** Material provided **
::::

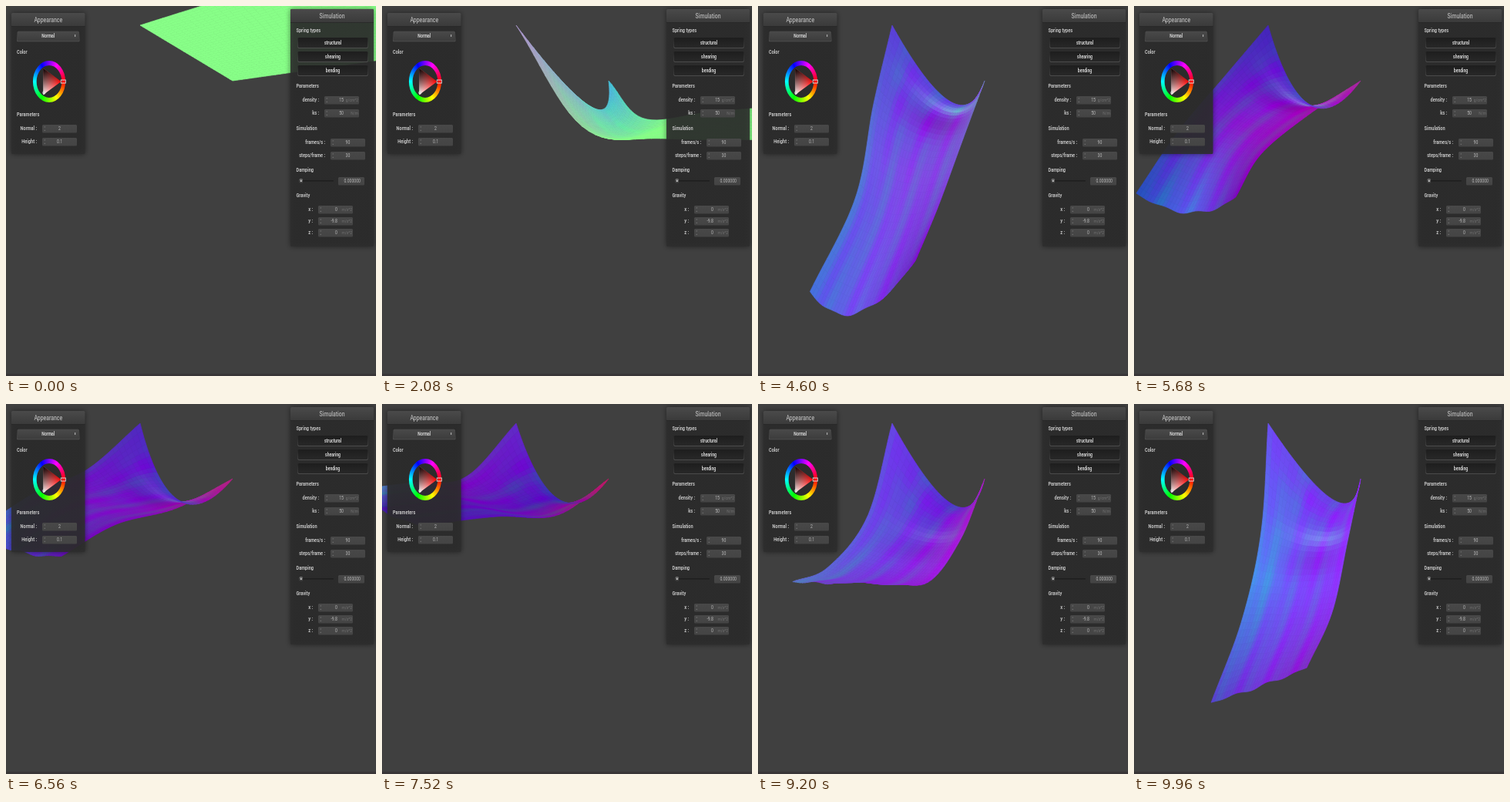
These frames come from a looping animation (480x480 px, 10000 ms). An HTML page with a canvas:

```html
<!DOCTYPE html>
<html>
<head>
<meta charset="utf-8">
<style>
html, body { margin: 0; width: 100%; height: 100%; overflow: hidden; background: #404040; }
canvas { display: block; }
</style>
</head>
<body>
<canvas id="stage" width="480" height="480"></canvas>
<script>
const ctx = document.getElementById('stage').getContext('2d');
const LOOP = 10000, SQUEEZE = 0.78, COLS = 34, ROWS = 34;
const PIN_A = [174, 25], PIN_B = [294, 97];

// Key poses of the cloth. Each shape: three points down the near edge,
// three down the far edge, middle of the pinned edge, middle of the free edge.
const times = [0, 2080, 2600, 3120, 3600, 5680, 7520, 8360, 9960];
const shapes = [
  [260, -2, 380, -39, 560, -95, 365, 87, 450, 75, 570, 58, 234, 61, 565, -18],
  [262, 158, 370, 172, 560, 173, 340, 146, 430, 137, 570, 126, 270, 130, 565, 150],
  [258, 180, 350, 240, 490, 275, 335, 155, 410, 180, 490, 200, 274, 129, 500, 240],
  [225, 175, 290, 310, 352, 410, 325, 180, 365, 245, 408, 308, 271, 125, 385, 365],
  [197, 165, 228, 310, 220, 434, 309, 190, 321, 280, 321, 350, 268, 122, 262, 430],
  [117, 92, 58, 162, 3, 243, 228, 140, 165, 192, 132, 248, 228, 128, 72, 268],
  [108, 95, 40, 102, -40, 112, 228, 144, 148, 146, 50, 158, 230, 124, -10, 134],
  [122, 122, 55, 150, -4, 132, 245, 166, 180, 190, 100, 158, 242, 130, 40, 148],
  [165, 165, 140, 280, 100, 387, 277, 178, 257, 270, 224, 342, 258, 124, 163, 366]
];
// Colours on a 3 x 3 grid: near edge, middle, far edge, each from pins to hem.
const tints = [
  '8f8 8f8 8f8 8f8 8f8 8f8 8f8 8f8 8f8',
  'a9c 8f8 8f8 6cc 8f8 8f8 4bd 8f8 8f8',
  '78e 7ae 8d9 4bd 7bd 8d9 4bd 6bd 8d9',
  '67f 69f 79e 65e 78f 78e 4be 69f 68e',
  '66e 69f 68f 64e 77f 84e 4be 68f 72d',
  '42b 62c 25b 63d 82c 56e b1a 91b 71b',
  '62c 71b 3bb 42b 61b 42a c16 52b 42a',
  '63d 72c 5bb 41b 72c 81b c18 a1b 81b',
  '65e 49e 54c 73e 75f 73d 83e 84f 82c'
].map(row => row.split(' ').map(hex => [...hex].map(d => parseInt(d, 16) * 17)));
const glows = [0, 0, 0, .3, .8, .7, 0, 0, .5];

const lerp = (a, b, s) => a + (b - a) * s;
const mix = (a, b, s) => a.map((x, i) => lerp(x, b[i], s));
const clamp = x => Math.max(0, Math.min(1, x));
const bump = (x, width) => Math.exp(-x * x / (width * width));

function hermite(a, b, ma, mb, s) {
  const r = 1 - s;
  return a * r * r * (1 + 2 * s) + b * s * s * (3 - 2 * s) + ma * s * r * r - mb * s * s * r;
}

const slope = (k, i) => (shapes[k + 1][i] - shapes[k][i]) / (times[k + 1] - times[k]);
function velocity(k, i) {
  if (k === 0) return 0;
  if (k === times.length - 1) return 2 * slope(k - 1, i) - velocity(k - 1, i);
  const before = times[k] - times[k - 1], after = times[k + 1] - times[k];
  return (slope(k - 1, i) * after + slope(k, i) * before) / (before + after);
}

function poseAt(t) {
  let k = 0;
  while (k < times.length - 2 && t >= times[k + 1]) k++;
  const span = times[k + 1] - times[k], s = (t - times[k]) / span;
  const n = shapes[k].map((x, i) =>
    hermite(x, shapes[k + 1][i], velocity(k, i) * span, velocity(k + 1, i) * span, s));
  const q = Math.min(1, s);
  return {
    near: [PIN_A, [n[0], n[1]], [n[2], n[3]], [n[4], n[5]]],
    far: [PIN_B, [n[6], n[7]], [n[8], n[9]], [n[10], n[11]]],
    top: [n[12], n[13]],
    hem: [n[14], n[15]],
    tint: tints[k].map((c, i) => mix(c, tints[k + 1][i], q)),
    glow: lerp(glows[k], glows[k + 1], q)
  };
}

function along(p, v, axis) {
  const i = Math.min(2, Math.floor(v * 3));
  const tangent = j => j === 0 ? p[1][axis] - p[0][axis]
    : j === 3 ? p[3][axis] - p[2][axis]
    : (p[j + 1][axis] - p[j - 1][axis]) / 2;
  return hermite(p[i][axis], p[i + 1][axis], tangent(i), tangent(i + 1), v * 3 - i);
}

function clothPoint(pose, u, v, fold) {
  const { near, far, top, hem } = pose;
  return [0, 1].map(axis => {
    const sag = top[axis] - (near[0][axis] + far[0][axis]) / 2;
    const droop = hem[axis] - (near[3][axis] + far[3][axis]) / 2;
    const ripple = axis * fold * 2 * v * v * Math.sin(u * 19) * u * (1 - u) * 4;
    return lerp(along(near, v, axis), along(far, v, axis), u)
      + 4 * u * (1 - u) * (sag * (1 - v) ** 3.5 + droop * v * v) + ripple;
  });
}

function clothColor(pose, u, v, fold, t) {
  const i = Math.min(1, Math.floor(u * 2)), j = Math.min(1, Math.floor(v * 2));
  const at = (a, b) => pose.tint[a * 3 + b];
  const base = mix(mix(at(i, j), at(i, j + 1), v * 2 - j),
    mix(at(i + 1, j), at(i + 1, j + 1), v * 2 - j), u * 2 - i);
  const wave = fold * (Math.sin(u * 21 + v * 3 + t * .0006) + .7 * Math.sin(u * 43 - v * 4));
  const swag = fold * Math.sin(v * 34 - u * 5) * 4 * u * (1 - u) * (1 - v) ** 3;
  const bandAt = (t < 8360 ? .1 : .28) + .1 * (u - .6) ** 2;
  const across = pose.glow * bump(u - .62, .3);
  const light = across * bump(v - bandAt, .045), shade = across * bump(v - bandAt - .13, .08);
  return `rgb(${[
    base[0] + 8 * wave + 14 * swag + 10 * light + 18 * shade,
    base[1] - 12 * wave - 16 * swag + 120 * light - 55 * shade,
    base[2] + 6 * wave + 8 * swag - 28 * shade
  ].map(Math.round)})`;
}

function drawCloth(t) {
  const pose = poseAt(t), fold = clamp((t - 1400) / 2000);
  const grid = [];
  for (let i = 0; i <= COLS; i++) {
    grid.push([]);
    for (let j = 0; j <= ROWS; j++) grid[i].push(clothPoint(pose, i / COLS, j / ROWS, fold));
  }
  ctx.lineWidth = .7;
  for (let i = COLS - 1; i >= 0; i--) {
    for (let j = 0; j < ROWS; j++) {
      ctx.beginPath();
      for (const p of [grid[i][j], grid[i + 1][j], grid[i + 1][j + 1], grid[i][j + 1]]) ctx.lineTo(...p);
      ctx.closePath();
      ctx.fillStyle = ctx.strokeStyle = clothColor(pose, (i + .5) / COLS, (j + .5) / ROWS, fold, t);
      ctx.fill();
      ctx.stroke();
    }
  }
}

function text(str, x, y, { size = 7.2, align = 'left', color = '#c4c4c4', weight = 700 } = {}) {
  ctx.save();
  ctx.translate(x, y);
  ctx.scale(SQUEEZE, 1);
  ctx.font = `${weight} ${size}px Roboto, sans-serif`;
  ctx.textAlign = align;
  ctx.textBaseline = 'middle';
  ctx.fillStyle = color;
  ctx.fillText(str, 0, 0);
  ctx.restore();
}

function box(x, y, w, h, top, bottom = top) {
  const fill = ctx.createLinearGradient(0, y, 0, y + h);
  fill.addColorStop(0, top);
  fill.addColorStop(1, bottom);
  ctx.fillStyle = fill;
  ctx.beginPath();
  ctx.roundRect(x, y, w, h, 1.5);
  ctx.fill();
}

function panel(title, x, y, w, h) {
  ctx.save();
  ctx.shadowColor = 'rgba(0,0,0,.55)';
  ctx.shadowBlur = 7;
  box(x, y, w, h, 'rgba(45,45,45,.88)');
  ctx.restore();
  box(x, y, w, 17.5, '#4a4a4a', '#3a3a3a');
  ctx.fillStyle = '#252525';
  ctx.fillRect(x, y + 17, w, .7);
  text(title, x + w / 2, y + 9, { size: 8.8, align: 'center', color: '#b4b4b4', weight: 500 });
}

function button(label, x, y, w, h, top, bottom) {
  box(x - .5, y - .5, w + 1, h + 1.2, '#1d1d1d', '#555');
  box(x, y, w, h, top, bottom);
  text(label, x + w / 2, y + h / 2 + .3, { size: 6.5, align: 'center', color: '#d6d6d6' });
}

function field(label, x, y, value, unit) {
  text(label + ' :', x - 7, y, { align: 'right' });
  box(x, y - 5, 45, 10.5, '#484848', '#444');
  ctx.fillStyle = '#6c6c6c';
  ctx.fillRect(x + 2.5, y - 2.7, 1.6, 1.2);
  ctx.fillRect(x + 2.5, y + 1.8, 1.6, 1.2);
  const style = { size: 6.6, color: '#b8b8b8', weight: 400 };
  if (unit) {
    text(value, x + 25, y + .3, { ...style, align: 'right' });
    text(unit, x + 44, y + .3, { ...style, align: 'right', color: '#707070', size: 6.2 });
  } else {
    text(value, x + 22.5, y + .3, { ...style, align: 'center' });
  }
}

function colorWheel(x, y) {
  ctx.save();
  ctx.translate(x, y);
  ctx.scale(SQUEEZE, 1);
  const hue = ctx.createConicGradient(0, 0, 0);
  for (let i = 0; i <= 6; i++) hue.addColorStop(i / 6, `hsl(${i * 60} 100% 50%)`);
  ctx.strokeStyle = hue;
  ctx.lineWidth = 6;
  ctx.beginPath();
  ctx.arc(0, 0, 24, 0, 7);
  ctx.stroke();

  const r = 20, dx = -r / 2, dy = r * .866;
  const white = ctx.createLinearGradient(r, 0, dx, dy);
  white.addColorStop(0, '#f00');
  white.addColorStop(1, '#fff');
  const black = ctx.createLinearGradient((r + dx) / 2, dy / 2, dx, -dy);
  black.addColorStop(0, 'rgba(0,0,0,0)');
  black.addColorStop(1, '#000');
  ctx.beginPath();
  ctx.moveTo(r, 0);
  ctx.lineTo(dx, dy);
  ctx.lineTo(dx, -dy);
  ctx.closePath();
  for (const paint of [white, black]) {
    ctx.fillStyle = paint;
    ctx.fill();
  }
  ctx.lineWidth = 1;
  ctx.strokeStyle = '#ddd';
  ctx.strokeRect(19.5, -2, 8, 4);
  ctx.beginPath();
  ctx.arc(-8.5, 14.5, 2, 0, 7);
  ctx.stroke();
  ctx.restore();
}

function drawPanels() {
  panel('Appearance', 7, 9, 95.5, 183);
  button('Normal', 14.5, 32.5, 80.5, 13, '#4a4a4a', '#3c3c3c');
  ctx.fillStyle = '#aaa';
  ctx.fillRect(89, 37, 1.2, 3);
  text('Color', 14, 59.5);
  colorWheel(56, 98);
  text('Parameters', 14, 141);
  field('Normal', 47, 159, '2');
  field('Height', 47, 176, '0.1');

  panel('Simulation', 369, 4, 108, 308);
  text('Spring types', 376.5, 32);
  ['structural', 'shearing', 'bending'].forEach((name, i) =>
    button(name, 379, 41.5 + i * 18, 90, 12.5, '#1e1e1e', '#282828'));
  text('Parameters', 376.5, 104);
  field('density', 413, 122, '15', 'g/cm^2');
  field('ks', 413, 139, '50', 'N/m');
  text('Simulation', 376.5, 158.5);
  field('frames/s', 421, 177, '90');
  field('steps/frame', 421, 194, '30');
  text('Damping', 376.5, 213);
  box(381, 226, 44, 2, '#1c1c1c', '#262626');
  box(380.5, 224, 4.5, 6, '#777', '#333');
  ctx.fillStyle = '#ccc';
  ctx.fillRect(382, 226, 1.6, 2);
  box(431, 222, 34, 10.5, '#484848', '#444');
  text('0.000000', 460, 227.5, { size: 6.6, align: 'right', color: '#b8b8b8', weight: 400 });
  text('Gravity', 376.5, 246);
  field('x', 405, 264, '0', 'm/s^2');
  field('y', 405, 279, '-9.8', 'm/s^2');
  field('z', 405, 294, '0', 'm/s^2');
}

function frame() {
  ctx.fillStyle = '#404040';
  ctx.fillRect(0, 0, 480, 480);
  drawCloth(performance.now() % LOOP);
  ctx.fillStyle = '#393638';
  ctx.fillRect(0, 477, 480, 3);
  drawPanels();
  requestAnimationFrame(frame);
}
frame();
</script>
</body>
</html>
```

::::

Total up the lines in the listing above that include "right". Give the number by itself.

** Solution for this problem **
4